Based on clinical observations over 30 years, this book explores how state change from symbolic to concrete thinking may be a key event that precedes an eating disorder episode. The book introduces this theory, and offers clinicians working with these challenging clients an entirely new model for treatment: internal language enhancement therapy (ILET). This easily teachable therapy is explored throughout the book with case studies and detailed descriptions of therapeutic techniques.
Re-Thinking Eating Disorders will appeal to students and practitioners working with this clinical group who are seeking an up-to-date and integrative approach to therapy.
Publisher: Taylor & Francis Ltd
Number of pages: 214
Weight: 581 g
Dimensions: 235 x 159 mm
"What's your gut feeling about this book?
Here's mine: this is an extraordinary book. It draws together an impressive literature spanning developmental neurobiology, neuropsychoanalysis, Kleinian theory and the latest eating disorder treatment outcome data. In this regard alone, the book offers an impressive distillation of some very diverse theory and research findings.
However, it goes much further than presenting a novel intersection of theory and practice representing the first serious attempt to develop a neuroscientifically-based treatment for people with eating disorders. It introduces Internal Language Enhancement Therapy (ILET) which covers all the major bases of contemporary eating disorders neuroscience and incorporates this knowledge into the treatment model. Recent work on mentalizing fits neatly with the ILET model; and in this regard the current model is in the `good company' of Winnicott, Fonagy, Target and Skadarud."

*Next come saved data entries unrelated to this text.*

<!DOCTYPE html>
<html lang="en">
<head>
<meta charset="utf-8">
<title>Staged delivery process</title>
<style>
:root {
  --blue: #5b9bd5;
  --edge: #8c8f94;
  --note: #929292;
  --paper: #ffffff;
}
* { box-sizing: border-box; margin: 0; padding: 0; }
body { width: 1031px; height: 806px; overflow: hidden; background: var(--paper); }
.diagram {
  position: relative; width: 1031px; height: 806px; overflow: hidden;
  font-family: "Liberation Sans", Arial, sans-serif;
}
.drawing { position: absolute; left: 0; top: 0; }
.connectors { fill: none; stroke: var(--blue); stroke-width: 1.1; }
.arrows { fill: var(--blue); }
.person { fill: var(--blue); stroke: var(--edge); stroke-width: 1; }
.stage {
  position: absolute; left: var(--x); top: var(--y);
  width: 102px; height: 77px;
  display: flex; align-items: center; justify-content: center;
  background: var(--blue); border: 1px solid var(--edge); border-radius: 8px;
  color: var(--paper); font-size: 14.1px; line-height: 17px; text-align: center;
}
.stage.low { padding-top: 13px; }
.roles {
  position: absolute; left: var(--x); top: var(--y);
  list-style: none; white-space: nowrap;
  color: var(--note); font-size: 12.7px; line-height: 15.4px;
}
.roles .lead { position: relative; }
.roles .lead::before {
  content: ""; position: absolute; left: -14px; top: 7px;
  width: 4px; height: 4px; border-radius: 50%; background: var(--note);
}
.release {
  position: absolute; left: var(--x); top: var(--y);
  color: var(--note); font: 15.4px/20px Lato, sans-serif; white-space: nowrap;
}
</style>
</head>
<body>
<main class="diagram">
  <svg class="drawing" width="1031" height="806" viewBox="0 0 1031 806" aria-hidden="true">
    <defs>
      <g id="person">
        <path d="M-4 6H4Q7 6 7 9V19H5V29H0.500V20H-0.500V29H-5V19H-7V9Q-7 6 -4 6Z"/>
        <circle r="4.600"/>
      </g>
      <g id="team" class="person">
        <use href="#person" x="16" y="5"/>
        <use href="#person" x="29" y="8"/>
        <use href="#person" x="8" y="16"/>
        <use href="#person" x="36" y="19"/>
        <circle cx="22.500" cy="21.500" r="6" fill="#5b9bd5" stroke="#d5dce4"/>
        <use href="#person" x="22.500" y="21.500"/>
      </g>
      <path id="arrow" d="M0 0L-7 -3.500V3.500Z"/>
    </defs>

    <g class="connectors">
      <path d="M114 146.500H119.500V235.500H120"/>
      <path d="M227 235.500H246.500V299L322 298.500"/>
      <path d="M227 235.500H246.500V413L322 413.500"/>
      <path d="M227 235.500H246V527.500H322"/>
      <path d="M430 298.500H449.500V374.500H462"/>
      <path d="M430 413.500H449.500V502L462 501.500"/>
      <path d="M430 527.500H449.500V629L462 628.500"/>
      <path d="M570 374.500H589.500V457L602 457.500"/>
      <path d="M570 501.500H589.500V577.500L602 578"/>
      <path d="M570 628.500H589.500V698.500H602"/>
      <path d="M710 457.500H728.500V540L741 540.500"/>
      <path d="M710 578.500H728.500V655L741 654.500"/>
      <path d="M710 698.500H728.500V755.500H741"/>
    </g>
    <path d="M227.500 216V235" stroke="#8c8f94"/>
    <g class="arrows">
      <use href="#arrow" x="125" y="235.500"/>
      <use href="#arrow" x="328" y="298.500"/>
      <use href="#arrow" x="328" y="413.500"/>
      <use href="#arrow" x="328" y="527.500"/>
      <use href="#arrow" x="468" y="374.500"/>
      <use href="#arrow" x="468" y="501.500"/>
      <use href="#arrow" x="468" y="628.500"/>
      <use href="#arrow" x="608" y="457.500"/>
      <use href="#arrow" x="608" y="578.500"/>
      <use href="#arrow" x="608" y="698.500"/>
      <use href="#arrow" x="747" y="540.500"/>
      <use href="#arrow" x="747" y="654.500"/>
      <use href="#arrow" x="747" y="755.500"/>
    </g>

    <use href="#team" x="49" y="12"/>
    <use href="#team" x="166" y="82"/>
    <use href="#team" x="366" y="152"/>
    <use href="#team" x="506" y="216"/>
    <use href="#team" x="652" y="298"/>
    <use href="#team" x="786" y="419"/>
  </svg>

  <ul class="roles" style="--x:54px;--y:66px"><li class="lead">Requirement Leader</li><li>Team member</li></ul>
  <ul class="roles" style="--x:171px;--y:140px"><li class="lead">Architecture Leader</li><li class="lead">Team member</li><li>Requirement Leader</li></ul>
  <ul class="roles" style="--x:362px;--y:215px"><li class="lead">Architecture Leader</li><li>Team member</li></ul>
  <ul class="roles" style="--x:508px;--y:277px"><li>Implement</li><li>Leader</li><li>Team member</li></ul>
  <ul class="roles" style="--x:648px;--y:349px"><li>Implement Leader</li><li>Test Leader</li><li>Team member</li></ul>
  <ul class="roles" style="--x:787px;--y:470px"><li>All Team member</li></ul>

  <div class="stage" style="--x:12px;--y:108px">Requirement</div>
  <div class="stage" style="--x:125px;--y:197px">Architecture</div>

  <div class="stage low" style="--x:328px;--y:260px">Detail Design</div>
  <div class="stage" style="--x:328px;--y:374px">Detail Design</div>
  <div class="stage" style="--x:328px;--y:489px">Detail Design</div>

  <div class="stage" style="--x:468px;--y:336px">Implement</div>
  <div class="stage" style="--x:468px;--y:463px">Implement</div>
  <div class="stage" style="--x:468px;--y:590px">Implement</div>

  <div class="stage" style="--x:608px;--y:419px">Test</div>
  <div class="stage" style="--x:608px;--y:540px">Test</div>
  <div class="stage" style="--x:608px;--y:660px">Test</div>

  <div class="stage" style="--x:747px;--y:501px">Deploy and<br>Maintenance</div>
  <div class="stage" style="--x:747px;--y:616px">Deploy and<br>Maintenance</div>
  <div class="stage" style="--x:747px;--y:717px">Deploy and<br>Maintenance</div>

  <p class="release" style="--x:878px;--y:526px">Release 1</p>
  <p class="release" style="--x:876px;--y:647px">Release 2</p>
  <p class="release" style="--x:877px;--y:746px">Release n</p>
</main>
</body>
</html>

Dr. Ian Frampton, Senior Lecturer in Developmental Neuropsychology, Centre for Clinical Neuropsychology Research, University of Exeter